SOURCE RECORDS -
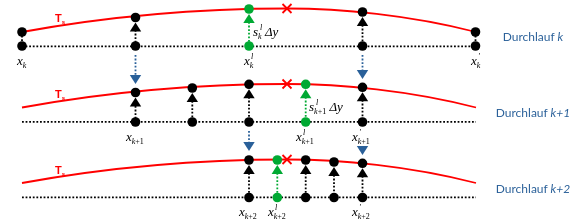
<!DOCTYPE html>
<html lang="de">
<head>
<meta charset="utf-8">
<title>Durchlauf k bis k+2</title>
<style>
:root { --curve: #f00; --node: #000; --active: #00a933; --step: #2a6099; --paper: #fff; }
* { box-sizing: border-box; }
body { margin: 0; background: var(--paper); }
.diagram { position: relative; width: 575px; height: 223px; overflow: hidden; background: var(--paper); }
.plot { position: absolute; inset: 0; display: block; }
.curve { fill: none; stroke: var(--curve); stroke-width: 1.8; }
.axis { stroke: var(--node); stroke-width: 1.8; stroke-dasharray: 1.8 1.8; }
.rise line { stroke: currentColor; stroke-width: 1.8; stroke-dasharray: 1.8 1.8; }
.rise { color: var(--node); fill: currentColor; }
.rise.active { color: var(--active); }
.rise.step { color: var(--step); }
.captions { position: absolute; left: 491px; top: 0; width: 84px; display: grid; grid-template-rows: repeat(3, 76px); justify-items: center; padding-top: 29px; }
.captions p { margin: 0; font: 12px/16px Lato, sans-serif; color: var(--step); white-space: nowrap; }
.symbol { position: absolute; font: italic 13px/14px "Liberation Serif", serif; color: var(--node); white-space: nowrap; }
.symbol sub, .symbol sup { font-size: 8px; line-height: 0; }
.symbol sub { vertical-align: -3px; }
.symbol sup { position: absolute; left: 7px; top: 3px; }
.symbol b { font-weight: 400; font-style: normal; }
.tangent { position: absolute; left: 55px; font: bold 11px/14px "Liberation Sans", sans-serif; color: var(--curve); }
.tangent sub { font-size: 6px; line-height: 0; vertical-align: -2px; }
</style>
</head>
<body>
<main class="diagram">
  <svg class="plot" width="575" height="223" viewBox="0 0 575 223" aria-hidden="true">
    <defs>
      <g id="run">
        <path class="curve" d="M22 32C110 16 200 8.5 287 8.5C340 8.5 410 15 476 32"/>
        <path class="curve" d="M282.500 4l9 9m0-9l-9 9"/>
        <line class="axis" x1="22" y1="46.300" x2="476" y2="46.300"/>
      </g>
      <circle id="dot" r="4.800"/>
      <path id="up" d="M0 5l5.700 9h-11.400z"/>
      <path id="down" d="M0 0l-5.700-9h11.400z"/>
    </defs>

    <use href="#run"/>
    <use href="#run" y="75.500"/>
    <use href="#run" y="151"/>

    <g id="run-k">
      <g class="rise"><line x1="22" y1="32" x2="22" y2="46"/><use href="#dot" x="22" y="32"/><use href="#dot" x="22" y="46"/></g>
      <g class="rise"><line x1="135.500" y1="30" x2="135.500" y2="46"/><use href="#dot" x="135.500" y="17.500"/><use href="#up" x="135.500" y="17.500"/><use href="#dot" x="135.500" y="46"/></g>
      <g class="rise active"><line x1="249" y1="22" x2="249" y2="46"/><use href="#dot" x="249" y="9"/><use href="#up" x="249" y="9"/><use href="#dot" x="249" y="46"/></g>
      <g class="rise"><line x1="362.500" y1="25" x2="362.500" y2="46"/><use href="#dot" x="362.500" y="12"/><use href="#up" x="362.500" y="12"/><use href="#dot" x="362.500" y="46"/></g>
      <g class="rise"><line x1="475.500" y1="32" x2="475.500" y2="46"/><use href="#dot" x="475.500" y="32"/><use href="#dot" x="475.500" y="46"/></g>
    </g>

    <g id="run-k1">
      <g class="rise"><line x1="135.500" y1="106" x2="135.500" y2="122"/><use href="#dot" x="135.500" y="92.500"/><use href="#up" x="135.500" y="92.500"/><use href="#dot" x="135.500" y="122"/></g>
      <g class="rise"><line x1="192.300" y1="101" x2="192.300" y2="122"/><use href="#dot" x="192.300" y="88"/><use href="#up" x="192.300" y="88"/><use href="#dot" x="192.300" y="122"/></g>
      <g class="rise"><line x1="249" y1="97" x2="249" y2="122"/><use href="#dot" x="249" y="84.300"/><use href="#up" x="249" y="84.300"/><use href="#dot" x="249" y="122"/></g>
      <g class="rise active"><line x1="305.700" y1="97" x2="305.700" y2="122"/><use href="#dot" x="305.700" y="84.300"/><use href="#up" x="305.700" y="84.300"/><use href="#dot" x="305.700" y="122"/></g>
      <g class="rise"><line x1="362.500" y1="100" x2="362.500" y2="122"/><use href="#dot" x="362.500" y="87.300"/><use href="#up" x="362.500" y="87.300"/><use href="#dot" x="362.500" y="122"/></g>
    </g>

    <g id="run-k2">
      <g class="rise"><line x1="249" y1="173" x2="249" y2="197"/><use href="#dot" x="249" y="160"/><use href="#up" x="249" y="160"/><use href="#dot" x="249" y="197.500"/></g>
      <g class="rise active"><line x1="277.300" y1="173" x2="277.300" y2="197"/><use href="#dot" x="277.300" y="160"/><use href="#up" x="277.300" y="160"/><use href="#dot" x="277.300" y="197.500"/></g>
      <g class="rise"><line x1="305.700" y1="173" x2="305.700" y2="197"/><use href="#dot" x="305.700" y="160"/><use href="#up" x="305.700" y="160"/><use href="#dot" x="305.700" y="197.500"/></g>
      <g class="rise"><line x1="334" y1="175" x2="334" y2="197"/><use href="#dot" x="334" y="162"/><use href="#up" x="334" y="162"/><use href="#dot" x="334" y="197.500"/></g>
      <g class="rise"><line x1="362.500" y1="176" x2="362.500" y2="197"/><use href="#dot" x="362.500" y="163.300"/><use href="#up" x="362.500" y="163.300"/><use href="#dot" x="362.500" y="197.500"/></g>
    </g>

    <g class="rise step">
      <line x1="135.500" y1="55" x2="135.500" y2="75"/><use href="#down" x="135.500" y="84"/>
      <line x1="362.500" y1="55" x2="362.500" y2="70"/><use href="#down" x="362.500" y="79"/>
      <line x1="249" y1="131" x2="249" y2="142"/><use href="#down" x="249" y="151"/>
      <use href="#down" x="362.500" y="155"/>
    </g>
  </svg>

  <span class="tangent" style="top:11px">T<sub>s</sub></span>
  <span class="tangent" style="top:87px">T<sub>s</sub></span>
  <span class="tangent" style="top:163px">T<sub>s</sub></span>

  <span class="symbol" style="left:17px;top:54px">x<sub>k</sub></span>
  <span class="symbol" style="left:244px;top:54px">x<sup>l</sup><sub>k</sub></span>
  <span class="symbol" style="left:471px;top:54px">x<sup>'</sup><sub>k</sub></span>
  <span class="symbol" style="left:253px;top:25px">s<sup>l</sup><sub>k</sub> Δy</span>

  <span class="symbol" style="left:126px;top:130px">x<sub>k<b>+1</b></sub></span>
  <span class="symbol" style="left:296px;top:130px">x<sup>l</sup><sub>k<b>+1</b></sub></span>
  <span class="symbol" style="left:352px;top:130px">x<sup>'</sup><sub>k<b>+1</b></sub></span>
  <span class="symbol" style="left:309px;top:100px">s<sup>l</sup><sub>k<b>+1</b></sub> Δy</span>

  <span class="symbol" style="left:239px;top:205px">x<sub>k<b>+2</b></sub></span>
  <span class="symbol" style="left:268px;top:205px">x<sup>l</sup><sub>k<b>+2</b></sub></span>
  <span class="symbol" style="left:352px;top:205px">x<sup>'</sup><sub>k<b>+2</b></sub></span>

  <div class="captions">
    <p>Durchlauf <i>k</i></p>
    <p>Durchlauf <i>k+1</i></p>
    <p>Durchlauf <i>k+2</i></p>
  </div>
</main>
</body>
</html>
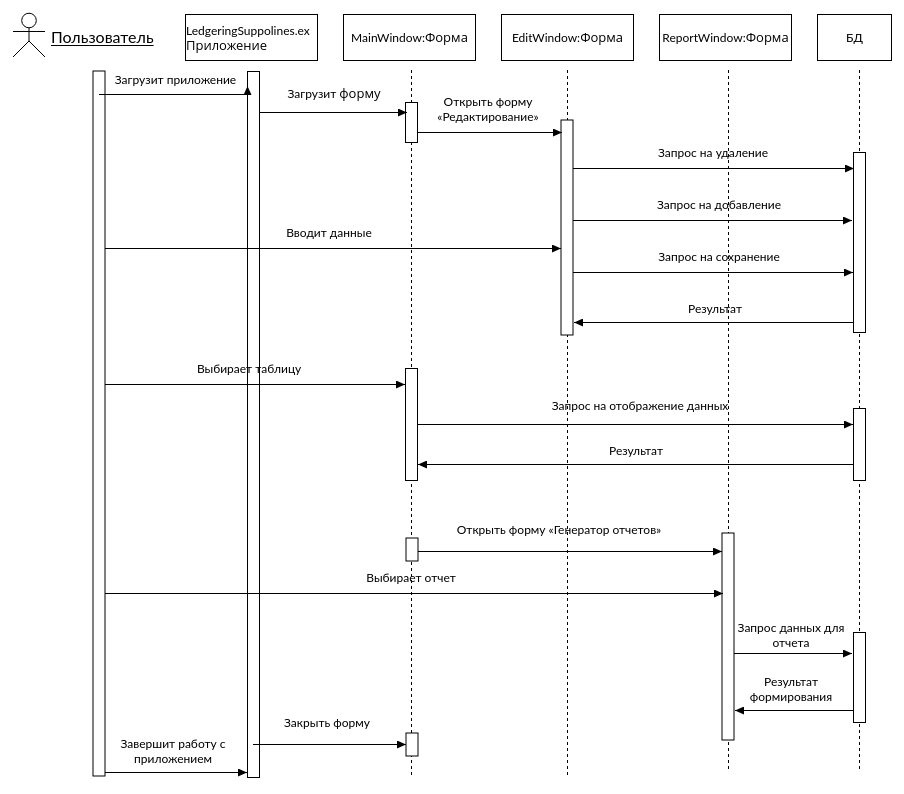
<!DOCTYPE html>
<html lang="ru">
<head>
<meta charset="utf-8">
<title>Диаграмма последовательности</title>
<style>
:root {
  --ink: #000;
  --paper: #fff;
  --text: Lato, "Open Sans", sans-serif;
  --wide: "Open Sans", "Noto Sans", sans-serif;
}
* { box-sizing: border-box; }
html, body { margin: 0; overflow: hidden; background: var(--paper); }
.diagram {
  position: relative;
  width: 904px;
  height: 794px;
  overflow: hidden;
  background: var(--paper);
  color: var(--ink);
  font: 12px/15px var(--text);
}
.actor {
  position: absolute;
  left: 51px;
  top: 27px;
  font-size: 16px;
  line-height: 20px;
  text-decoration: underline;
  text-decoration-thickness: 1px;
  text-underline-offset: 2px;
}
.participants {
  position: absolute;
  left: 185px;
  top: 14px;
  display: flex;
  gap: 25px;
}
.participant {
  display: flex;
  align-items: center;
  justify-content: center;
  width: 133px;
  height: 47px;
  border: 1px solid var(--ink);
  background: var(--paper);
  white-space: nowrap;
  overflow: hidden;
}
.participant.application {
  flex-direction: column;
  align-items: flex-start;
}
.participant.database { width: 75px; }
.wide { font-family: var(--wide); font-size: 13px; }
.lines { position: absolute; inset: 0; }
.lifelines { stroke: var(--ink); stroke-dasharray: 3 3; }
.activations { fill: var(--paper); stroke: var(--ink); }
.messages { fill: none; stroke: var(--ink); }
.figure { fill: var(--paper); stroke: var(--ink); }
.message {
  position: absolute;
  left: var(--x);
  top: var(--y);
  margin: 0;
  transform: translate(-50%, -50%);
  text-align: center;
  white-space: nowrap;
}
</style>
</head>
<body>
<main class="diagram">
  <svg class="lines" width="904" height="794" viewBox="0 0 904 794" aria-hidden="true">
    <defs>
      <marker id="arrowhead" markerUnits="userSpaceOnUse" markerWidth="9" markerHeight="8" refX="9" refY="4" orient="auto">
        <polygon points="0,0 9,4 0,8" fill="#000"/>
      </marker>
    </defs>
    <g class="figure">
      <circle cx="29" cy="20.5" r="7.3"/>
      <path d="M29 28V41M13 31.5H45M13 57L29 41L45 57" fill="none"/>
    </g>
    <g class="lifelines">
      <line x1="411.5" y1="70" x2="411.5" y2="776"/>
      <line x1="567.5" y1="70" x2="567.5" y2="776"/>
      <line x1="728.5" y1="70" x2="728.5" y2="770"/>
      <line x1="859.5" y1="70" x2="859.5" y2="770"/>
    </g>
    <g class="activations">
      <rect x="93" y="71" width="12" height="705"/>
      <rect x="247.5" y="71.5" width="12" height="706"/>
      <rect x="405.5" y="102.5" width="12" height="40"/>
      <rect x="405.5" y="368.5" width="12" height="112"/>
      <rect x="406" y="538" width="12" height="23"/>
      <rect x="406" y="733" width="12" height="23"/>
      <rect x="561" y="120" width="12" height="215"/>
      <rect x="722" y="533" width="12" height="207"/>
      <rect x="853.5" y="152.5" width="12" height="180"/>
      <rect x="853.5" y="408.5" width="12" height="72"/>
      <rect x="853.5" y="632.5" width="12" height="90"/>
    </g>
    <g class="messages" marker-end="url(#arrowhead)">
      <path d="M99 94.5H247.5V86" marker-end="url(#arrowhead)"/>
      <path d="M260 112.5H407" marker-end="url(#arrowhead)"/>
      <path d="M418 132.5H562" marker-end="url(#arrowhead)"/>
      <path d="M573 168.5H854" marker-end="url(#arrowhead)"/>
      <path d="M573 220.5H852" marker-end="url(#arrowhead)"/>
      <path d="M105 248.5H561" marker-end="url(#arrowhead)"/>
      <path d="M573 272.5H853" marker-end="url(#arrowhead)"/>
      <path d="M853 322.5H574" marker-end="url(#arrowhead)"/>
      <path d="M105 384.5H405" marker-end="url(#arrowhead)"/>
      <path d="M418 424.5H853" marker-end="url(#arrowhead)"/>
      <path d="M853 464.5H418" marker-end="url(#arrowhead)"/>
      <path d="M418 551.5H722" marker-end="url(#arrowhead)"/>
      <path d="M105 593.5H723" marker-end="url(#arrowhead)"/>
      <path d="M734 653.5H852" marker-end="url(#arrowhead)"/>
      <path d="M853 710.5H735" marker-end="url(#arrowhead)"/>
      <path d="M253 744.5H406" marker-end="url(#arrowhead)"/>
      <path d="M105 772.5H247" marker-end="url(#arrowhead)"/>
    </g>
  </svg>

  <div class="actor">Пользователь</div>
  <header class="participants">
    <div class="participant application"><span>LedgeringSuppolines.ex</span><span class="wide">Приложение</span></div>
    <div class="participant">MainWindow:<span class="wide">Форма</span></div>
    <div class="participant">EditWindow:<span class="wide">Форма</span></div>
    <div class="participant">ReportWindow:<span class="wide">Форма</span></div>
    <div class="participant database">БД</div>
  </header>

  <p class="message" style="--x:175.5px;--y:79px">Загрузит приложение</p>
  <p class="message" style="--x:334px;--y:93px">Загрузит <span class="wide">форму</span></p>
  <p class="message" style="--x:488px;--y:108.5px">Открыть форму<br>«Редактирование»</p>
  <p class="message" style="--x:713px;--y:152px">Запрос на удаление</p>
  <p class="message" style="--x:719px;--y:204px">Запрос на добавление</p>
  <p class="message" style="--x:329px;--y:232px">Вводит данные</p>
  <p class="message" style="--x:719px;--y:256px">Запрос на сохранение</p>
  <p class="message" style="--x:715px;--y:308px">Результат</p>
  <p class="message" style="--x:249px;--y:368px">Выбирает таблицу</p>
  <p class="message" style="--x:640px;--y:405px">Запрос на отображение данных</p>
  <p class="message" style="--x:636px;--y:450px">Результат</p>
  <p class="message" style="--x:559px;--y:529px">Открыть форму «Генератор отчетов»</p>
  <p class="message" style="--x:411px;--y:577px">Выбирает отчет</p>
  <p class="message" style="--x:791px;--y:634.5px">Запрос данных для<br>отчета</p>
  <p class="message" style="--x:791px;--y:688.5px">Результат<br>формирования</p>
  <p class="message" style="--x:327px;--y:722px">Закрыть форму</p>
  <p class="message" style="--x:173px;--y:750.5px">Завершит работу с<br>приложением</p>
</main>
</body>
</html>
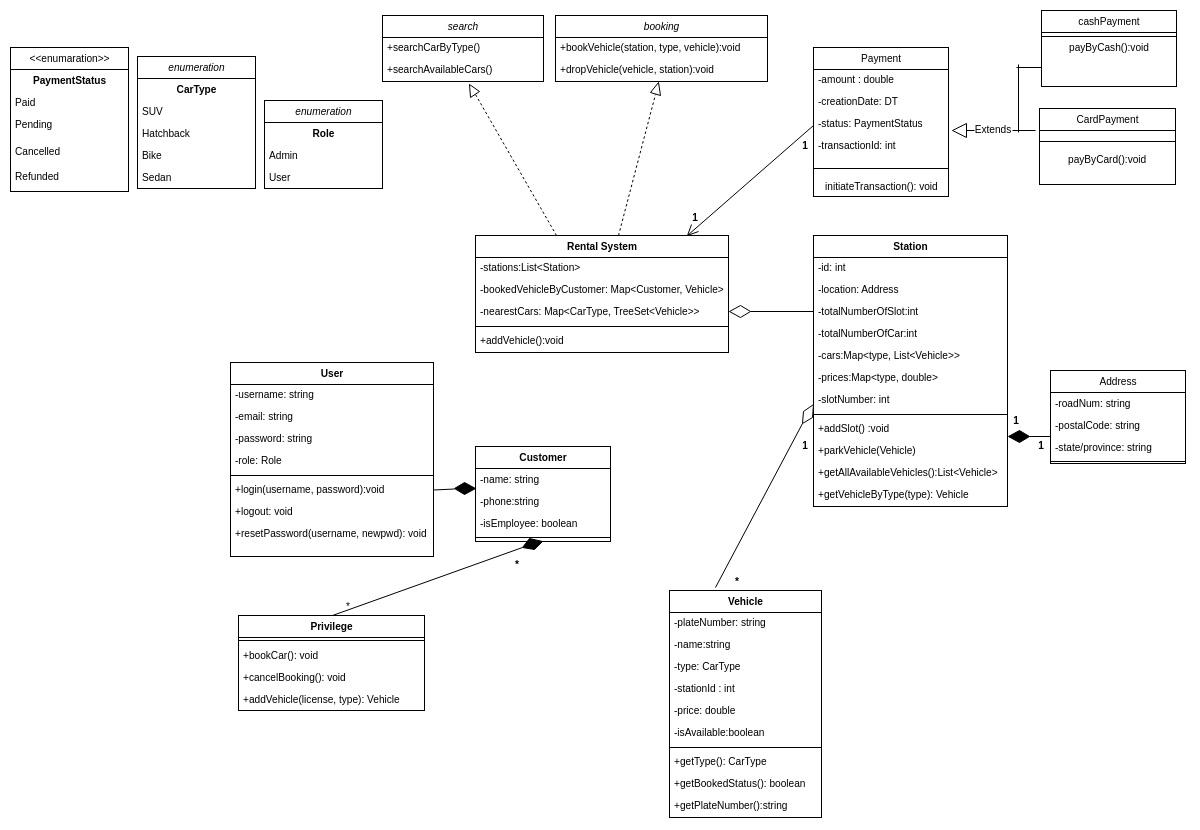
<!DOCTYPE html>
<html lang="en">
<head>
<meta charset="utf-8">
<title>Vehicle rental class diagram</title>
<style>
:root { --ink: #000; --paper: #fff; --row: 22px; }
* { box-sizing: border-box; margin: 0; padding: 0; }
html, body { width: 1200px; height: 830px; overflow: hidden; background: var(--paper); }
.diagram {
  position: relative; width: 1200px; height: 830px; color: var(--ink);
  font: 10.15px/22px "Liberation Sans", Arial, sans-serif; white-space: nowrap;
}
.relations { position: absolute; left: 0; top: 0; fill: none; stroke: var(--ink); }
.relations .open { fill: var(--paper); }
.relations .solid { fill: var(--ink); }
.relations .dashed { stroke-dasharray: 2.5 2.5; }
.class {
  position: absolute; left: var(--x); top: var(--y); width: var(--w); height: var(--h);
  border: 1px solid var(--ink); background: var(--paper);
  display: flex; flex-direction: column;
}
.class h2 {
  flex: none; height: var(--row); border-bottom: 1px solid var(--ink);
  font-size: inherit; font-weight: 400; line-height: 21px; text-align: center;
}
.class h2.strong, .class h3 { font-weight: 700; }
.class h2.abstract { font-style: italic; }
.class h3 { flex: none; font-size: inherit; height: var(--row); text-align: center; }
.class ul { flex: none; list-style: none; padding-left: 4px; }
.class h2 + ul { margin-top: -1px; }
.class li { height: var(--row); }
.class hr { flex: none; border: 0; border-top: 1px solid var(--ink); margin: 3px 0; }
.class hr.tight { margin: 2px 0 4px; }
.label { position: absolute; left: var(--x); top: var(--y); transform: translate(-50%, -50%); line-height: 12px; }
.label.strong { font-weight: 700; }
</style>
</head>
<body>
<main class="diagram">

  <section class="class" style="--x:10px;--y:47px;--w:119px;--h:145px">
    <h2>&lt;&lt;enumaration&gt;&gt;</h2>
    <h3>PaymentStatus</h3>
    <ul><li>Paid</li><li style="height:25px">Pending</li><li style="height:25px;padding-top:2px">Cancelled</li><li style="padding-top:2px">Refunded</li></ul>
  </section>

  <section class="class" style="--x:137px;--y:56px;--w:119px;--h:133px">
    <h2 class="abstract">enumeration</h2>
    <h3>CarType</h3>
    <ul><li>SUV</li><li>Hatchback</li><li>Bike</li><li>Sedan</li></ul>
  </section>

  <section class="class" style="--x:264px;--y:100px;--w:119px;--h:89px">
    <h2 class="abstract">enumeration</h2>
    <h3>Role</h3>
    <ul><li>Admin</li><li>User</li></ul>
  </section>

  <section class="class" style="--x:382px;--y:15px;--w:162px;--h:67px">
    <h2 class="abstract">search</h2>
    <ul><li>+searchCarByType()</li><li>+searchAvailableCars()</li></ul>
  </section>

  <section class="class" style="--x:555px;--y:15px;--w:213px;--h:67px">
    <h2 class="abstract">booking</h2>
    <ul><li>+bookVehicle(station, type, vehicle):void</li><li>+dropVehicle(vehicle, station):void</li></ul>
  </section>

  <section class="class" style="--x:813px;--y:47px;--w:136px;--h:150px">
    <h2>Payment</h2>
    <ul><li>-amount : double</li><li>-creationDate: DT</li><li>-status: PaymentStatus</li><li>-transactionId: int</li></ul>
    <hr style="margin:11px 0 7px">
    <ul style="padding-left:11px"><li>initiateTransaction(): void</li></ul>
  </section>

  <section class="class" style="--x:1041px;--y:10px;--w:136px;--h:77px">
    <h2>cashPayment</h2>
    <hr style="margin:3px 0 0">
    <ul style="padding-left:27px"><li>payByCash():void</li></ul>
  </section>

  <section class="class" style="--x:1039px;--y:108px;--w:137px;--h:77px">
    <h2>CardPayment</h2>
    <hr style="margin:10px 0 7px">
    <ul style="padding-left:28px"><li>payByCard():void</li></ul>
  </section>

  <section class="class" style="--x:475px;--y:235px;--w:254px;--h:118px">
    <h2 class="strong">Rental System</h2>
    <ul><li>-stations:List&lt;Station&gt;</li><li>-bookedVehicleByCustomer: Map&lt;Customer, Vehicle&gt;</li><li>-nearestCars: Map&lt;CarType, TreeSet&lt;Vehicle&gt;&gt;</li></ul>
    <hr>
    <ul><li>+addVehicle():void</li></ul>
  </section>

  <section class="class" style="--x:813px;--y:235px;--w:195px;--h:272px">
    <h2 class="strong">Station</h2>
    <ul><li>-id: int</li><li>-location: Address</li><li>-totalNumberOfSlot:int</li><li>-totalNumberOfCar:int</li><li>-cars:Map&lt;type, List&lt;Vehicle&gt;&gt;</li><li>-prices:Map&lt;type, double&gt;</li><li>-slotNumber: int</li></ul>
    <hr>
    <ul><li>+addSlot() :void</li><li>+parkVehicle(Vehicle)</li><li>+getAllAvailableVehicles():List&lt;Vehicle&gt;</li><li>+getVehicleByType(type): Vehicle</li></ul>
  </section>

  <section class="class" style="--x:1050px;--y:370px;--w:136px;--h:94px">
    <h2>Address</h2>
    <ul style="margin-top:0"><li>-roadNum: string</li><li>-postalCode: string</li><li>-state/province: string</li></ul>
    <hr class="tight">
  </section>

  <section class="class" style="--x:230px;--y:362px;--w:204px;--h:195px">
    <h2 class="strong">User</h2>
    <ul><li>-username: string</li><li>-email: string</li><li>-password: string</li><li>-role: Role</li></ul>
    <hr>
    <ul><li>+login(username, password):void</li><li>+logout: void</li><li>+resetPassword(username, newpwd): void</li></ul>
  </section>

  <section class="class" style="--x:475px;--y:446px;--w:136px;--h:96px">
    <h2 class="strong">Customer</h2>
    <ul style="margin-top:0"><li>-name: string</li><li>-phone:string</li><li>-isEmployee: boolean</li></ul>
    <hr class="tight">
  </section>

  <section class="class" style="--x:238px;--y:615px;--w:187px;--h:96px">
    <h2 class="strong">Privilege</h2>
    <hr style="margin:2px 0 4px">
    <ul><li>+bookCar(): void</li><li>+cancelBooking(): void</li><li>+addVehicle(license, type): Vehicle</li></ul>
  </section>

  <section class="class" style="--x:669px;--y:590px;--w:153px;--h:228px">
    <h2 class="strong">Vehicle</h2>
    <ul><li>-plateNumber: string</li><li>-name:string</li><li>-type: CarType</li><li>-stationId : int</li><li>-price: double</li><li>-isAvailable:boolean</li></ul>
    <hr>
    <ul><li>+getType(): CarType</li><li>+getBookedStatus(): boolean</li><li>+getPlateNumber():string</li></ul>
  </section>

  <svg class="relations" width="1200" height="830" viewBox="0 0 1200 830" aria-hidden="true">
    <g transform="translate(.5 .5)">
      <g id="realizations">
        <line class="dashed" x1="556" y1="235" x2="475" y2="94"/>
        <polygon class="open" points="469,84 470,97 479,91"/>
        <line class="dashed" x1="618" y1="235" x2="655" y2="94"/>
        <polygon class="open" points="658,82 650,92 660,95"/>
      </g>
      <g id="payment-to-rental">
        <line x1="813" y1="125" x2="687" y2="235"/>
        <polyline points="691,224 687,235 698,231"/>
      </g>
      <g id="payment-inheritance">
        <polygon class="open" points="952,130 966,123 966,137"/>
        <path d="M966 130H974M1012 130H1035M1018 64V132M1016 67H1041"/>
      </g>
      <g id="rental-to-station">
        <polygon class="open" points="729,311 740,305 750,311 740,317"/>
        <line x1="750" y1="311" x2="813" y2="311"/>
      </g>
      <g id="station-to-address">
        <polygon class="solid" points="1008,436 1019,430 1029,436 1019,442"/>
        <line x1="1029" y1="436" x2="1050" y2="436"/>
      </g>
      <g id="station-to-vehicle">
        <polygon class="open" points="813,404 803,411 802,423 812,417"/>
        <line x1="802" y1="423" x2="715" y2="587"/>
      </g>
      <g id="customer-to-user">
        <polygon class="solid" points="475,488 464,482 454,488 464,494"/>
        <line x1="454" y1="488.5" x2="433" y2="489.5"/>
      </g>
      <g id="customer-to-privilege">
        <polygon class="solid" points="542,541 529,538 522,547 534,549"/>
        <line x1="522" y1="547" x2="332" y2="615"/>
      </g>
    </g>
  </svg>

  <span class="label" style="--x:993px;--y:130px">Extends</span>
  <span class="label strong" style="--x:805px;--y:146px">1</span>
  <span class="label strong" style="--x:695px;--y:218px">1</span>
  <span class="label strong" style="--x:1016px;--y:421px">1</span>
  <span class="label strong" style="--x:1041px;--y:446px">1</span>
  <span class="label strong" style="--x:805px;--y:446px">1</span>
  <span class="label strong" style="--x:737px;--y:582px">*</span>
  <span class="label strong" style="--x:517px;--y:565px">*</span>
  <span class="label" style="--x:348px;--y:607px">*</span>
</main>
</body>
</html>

YOUR OBJECTIVE - Copy each line in the listing where "translate" appears.

EXERCISE RESPONSE -
  transform: translate(-50%, -50%);
.label { position: absolute; left: var(--x); top: var(--y); transform: translate(-50%, -50%); line-height: 12px; }
    <g transform="translate(.5 .5)">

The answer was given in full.